What to produce: Which lines in the data contain the word "fill"? Please copy each of them.

Dataset excerpts:
* * * * * * *

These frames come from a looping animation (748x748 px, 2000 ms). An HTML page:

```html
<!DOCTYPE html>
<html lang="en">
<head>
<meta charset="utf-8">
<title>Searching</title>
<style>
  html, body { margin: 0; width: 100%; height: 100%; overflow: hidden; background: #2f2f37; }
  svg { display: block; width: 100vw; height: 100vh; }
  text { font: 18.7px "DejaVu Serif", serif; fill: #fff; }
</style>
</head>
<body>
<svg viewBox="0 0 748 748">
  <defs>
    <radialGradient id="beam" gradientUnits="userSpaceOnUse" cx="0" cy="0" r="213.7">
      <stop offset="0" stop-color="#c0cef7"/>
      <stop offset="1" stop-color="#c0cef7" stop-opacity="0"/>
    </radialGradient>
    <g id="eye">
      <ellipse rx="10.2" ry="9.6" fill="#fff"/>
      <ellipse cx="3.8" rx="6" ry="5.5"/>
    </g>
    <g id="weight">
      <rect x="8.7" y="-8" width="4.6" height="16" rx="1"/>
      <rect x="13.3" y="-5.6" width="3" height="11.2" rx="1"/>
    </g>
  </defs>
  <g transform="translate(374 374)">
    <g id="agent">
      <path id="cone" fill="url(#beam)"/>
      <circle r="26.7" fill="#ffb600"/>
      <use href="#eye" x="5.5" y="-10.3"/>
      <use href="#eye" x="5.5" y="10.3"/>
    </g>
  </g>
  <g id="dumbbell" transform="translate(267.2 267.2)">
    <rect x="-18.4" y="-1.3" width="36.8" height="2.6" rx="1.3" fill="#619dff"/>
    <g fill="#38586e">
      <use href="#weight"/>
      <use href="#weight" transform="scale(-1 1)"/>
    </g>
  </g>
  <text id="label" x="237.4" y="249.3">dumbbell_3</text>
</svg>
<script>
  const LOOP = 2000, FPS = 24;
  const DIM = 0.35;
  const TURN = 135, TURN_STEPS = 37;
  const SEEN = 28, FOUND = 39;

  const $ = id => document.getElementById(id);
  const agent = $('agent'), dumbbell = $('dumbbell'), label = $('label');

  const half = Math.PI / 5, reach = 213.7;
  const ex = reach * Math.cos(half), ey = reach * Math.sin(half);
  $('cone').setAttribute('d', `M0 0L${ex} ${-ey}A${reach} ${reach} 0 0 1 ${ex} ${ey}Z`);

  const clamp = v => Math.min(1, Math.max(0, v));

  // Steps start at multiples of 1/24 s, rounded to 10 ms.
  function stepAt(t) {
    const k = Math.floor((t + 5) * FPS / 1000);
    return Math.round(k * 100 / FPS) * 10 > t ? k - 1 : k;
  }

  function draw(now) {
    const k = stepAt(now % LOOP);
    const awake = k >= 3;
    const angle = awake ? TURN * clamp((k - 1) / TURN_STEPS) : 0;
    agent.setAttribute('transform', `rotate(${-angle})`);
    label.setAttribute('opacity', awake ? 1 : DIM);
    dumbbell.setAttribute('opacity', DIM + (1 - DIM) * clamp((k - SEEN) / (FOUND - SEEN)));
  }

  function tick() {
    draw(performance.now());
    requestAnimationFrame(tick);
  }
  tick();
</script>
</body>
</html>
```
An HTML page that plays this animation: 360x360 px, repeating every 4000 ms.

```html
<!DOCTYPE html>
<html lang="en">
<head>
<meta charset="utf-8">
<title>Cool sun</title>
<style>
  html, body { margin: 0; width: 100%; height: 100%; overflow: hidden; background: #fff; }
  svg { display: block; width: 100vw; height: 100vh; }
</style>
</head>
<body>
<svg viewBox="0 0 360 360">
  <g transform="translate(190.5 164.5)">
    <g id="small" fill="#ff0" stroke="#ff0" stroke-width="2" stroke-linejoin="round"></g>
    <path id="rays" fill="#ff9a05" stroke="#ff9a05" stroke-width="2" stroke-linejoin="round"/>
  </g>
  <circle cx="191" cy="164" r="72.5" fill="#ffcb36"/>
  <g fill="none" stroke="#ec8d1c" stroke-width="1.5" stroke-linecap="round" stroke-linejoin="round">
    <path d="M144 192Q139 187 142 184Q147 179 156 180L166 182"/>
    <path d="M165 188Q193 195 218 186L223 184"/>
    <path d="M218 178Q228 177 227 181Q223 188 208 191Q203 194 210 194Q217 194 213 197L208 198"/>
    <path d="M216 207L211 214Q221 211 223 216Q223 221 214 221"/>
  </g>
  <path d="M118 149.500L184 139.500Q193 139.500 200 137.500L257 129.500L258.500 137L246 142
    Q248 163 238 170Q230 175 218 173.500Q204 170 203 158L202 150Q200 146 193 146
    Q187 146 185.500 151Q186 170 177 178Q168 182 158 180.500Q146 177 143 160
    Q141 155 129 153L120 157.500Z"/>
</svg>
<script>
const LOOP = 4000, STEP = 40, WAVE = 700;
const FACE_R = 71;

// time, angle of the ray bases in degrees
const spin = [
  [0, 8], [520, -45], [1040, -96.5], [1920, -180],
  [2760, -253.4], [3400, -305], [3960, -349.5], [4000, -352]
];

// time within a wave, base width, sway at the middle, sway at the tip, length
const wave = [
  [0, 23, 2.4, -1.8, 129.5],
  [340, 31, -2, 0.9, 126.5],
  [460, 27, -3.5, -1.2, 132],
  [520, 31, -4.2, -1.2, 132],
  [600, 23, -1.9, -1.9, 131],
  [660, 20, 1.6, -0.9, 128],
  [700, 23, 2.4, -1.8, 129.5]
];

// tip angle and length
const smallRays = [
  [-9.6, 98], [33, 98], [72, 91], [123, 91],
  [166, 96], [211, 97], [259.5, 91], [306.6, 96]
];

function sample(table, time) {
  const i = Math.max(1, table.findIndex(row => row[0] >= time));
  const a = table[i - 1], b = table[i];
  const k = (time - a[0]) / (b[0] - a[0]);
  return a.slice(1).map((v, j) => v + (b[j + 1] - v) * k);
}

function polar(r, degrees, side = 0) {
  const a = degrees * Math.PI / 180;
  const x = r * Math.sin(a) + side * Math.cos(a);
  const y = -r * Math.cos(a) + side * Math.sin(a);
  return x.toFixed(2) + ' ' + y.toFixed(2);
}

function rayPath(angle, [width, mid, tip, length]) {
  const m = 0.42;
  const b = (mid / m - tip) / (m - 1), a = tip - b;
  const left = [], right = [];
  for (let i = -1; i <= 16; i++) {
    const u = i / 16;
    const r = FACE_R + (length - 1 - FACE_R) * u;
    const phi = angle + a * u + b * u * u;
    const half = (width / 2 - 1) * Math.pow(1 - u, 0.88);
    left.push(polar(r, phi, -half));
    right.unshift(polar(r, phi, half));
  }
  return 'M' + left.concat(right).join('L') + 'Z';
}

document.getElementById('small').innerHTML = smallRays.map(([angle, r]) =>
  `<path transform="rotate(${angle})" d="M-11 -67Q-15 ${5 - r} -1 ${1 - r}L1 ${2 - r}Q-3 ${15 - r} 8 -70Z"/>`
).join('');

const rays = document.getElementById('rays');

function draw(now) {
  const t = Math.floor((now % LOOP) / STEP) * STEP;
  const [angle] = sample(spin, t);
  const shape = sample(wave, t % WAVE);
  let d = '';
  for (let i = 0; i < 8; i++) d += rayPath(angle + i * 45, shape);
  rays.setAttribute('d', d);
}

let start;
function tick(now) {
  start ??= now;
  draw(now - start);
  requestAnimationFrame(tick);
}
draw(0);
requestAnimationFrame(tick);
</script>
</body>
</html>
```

* * * * * * *

Result of this task:
  text { font: 18.7px "DejaVu Serif", serif; fill: #fff; }
      <ellipse rx="10.2" ry="9.6" fill="#fff"/>
      <path id="cone" fill="url(#beam)"/>
      <circle r="26.7" fill="#ffb600"/>
    <rect x="-18.4" y="-1.3" width="36.8" height="2.6" rx="1.3" fill="#619dff"/>
    <g fill="#38586e">
    <g id="small" fill="#ff0" stroke="#ff0" stroke-width="2" stroke-linejoin="round"></g>
    <path id="rays" fill="#ff9a05" stroke="#ff9a05" stroke-width="2" stroke-linejoin="round"/>
  <circle cx="191" cy="164" r="72.5" fill="#ffcb36"/>
  <g fill="none" stroke="#ec8d1c" stroke-width="1.5" stroke-linecap="round" stroke-linejoin="round">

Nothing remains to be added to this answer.